Save the tiger: Tiger, tiger burning less brightly as numbers plummet

Tiger, tiger burning less brightly

When William Blake wrote his famous poem there were probably more than 100,000 tigers in the wild. These days they probably number around 3,200
5 News's Andy Bell retraces his grandfather's steps on the First World War battlefields

In grandfather's footsteps

5 News's political editor Andy Bell only knows his grandfather from the compelling diary he kept during WWI. But when he returned to the killing fields where Edwin Vaughan suffered so much, his ancestor came to life
Lifestyle guru Martha Stewart reveals she has flying robot ... to take photos of her farm

Martha Stewart has flying robot

The lifestyle guru used the drone to get a bird's eye view her 153-acre farm in Bedford, New York
Former Labour minister Meg Hillier has demanded 'pootling lanes' for women cyclists

Do women cyclists need 'pootling lanes'?

Simon Usborne (who's more of a hurtler) explains why winning the space race is key to happy riding
A tale of two presidents: George W Bush downs his paintbrush to pen father’s life story

A tale of two presidents

George W Bush downs his paintbrush to pen father’s life story
Restaurateur Mitch Tonks has given the Great Western Pullman dining car a makeover

The dining car makes a comeback

Restaurateur Mitch Tonks has given the Great Western Pullman dining car a makeover
Gallery rage: How are institutions tackling the discomfort of overcrowding this summer?

Gallery rage

How are institutions tackling the discomfort of overcrowding this summer?
Louis van Gaal has £500,000 video surveillance system installed to monitor Manchester United players

Eye on the prize

Louis van Gaal has £500,000 video surveillance system installed to monitor Manchester United players
Women's rugby: Tamara Taylor adds fuel to the ire in quest to land World Cup

Women's rugby

Tamara Taylor adds fuel to the ire in quest to land World Cup
Save the tiger: The day America’s love of backyard tigers led to a horrific bloodbath

The day America’s love of backyard tigers led to a horrific bloodbath

With only six per cent of the US population of these amazing big cats held in zoos, the Zanesville incident in 2011 was inevitable
Samuel Beckett's biographer reveals secrets of the writer's time as a French Resistance spy

How Samuel Beckett became a French Resistance spy

As this year's Samuel Beckett festival opens in Enniskillen, James Knowlson, recalls how the Irish writer risked his life for liberty and narrowly escaped capture by the Gestapo
We will remember them: relatives still honour those who fought in the Great War

We will remember them

Relatives still honour those who fought in the Great War
Star Wars Episode VII is being shot on film - and now Kodak is launching a last-ditch bid to keep celluloid alive

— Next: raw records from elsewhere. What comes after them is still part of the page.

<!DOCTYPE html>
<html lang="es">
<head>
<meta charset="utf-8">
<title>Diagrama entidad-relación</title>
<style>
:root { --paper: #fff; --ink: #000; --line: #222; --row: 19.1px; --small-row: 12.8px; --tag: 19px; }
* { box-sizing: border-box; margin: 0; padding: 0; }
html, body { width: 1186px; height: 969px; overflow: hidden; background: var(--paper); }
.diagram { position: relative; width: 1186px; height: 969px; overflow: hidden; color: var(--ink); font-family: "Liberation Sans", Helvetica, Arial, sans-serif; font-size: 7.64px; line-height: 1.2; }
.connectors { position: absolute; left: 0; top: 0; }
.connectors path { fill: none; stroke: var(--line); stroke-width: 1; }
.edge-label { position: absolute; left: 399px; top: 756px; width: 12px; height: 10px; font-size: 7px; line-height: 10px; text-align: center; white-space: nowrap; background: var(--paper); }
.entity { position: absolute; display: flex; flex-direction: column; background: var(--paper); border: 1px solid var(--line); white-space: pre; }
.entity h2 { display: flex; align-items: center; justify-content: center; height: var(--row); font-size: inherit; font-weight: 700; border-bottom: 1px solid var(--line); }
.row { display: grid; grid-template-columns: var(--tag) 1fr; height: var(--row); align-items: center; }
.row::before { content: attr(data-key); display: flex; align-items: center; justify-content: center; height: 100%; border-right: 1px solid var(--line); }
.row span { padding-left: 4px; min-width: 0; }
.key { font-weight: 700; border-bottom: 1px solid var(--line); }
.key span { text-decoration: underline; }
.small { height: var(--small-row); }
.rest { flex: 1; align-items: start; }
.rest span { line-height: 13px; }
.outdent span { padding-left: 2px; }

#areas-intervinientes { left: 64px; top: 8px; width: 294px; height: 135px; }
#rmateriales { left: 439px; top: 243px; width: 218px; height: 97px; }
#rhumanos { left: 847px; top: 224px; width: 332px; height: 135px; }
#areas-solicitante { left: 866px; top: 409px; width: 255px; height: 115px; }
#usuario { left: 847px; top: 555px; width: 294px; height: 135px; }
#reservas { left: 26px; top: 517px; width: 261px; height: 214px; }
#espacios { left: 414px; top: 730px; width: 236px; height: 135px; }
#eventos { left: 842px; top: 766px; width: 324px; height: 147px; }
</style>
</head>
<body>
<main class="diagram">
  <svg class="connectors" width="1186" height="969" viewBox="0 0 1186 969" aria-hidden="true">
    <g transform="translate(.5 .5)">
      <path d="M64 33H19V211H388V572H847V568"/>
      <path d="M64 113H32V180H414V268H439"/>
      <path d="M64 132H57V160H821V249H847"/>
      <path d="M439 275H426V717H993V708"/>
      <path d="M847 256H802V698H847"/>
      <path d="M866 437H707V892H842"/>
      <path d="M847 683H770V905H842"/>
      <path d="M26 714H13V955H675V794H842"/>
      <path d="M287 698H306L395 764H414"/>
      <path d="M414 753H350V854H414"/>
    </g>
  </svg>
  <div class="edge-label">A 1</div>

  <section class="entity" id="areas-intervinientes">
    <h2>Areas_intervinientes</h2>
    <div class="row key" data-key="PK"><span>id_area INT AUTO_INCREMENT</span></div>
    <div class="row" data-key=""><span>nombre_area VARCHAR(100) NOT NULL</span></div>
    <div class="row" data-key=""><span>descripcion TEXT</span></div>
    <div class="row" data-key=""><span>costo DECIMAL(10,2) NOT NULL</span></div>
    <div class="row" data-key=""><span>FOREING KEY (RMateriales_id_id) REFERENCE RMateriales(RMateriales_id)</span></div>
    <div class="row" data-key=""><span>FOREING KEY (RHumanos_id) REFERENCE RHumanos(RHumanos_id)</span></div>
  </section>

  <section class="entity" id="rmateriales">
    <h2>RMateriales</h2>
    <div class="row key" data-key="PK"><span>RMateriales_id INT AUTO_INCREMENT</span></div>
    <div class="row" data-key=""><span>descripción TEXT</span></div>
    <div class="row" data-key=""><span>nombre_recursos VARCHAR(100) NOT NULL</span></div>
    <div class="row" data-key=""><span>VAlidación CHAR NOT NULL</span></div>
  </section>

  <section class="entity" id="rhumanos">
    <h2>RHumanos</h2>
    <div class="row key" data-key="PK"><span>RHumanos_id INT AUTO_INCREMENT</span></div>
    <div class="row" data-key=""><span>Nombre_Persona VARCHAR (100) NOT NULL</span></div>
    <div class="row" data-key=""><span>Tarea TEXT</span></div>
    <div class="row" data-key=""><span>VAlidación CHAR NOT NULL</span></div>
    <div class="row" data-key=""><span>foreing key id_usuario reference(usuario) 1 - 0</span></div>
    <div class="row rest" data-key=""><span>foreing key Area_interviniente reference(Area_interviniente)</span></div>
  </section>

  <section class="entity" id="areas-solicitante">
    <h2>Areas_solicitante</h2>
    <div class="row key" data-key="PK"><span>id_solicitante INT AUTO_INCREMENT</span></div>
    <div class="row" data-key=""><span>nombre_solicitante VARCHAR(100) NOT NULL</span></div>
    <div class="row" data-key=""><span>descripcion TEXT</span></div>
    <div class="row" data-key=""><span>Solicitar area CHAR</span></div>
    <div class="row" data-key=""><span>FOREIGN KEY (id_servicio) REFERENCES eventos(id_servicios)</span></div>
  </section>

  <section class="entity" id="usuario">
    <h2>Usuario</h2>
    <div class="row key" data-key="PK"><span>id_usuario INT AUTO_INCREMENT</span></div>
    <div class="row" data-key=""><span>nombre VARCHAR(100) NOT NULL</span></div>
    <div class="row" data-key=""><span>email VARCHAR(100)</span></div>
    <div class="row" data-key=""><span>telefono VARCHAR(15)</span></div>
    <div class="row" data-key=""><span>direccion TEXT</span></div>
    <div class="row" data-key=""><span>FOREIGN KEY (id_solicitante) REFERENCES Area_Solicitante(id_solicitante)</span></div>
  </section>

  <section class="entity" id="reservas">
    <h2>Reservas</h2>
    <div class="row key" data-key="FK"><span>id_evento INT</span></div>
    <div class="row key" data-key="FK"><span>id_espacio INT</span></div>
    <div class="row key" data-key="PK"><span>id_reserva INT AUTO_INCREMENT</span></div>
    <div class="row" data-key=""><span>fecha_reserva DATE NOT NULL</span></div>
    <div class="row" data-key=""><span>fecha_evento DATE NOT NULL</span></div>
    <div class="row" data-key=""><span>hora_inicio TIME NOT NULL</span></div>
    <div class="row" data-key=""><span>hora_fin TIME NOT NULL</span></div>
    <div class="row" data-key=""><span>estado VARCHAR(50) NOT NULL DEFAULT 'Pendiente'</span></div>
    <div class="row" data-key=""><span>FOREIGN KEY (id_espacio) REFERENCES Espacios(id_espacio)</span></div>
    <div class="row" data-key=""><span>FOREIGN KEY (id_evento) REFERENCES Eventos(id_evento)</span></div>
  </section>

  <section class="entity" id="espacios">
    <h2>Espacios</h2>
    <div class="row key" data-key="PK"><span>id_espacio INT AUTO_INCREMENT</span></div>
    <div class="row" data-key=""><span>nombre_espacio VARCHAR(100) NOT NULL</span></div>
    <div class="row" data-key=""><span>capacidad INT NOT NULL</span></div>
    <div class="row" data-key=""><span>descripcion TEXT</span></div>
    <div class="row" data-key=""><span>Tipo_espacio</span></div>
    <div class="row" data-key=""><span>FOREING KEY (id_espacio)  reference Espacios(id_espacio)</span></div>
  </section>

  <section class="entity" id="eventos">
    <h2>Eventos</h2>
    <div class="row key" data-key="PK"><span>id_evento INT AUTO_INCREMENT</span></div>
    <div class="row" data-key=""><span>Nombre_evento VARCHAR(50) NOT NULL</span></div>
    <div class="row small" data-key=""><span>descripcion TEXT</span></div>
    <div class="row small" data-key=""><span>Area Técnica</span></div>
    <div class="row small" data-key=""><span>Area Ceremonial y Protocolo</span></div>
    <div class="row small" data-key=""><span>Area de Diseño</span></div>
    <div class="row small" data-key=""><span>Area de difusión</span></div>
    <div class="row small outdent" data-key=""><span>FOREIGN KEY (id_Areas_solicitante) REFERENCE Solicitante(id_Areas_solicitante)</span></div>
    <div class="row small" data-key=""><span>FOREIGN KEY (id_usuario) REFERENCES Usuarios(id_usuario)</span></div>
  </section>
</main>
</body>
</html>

Kodak's last-ditch bid to keep celluloid alive

Director J J Abrams and a few digital refuseniks shoot movies on film. Simon Usborne wonders what the fuss is about
Once stilted and melodramatic, Hollywood is giving acting in video games a makeover

Acting in video games gets a makeover

David Crookes meets two of the genre's most popular voices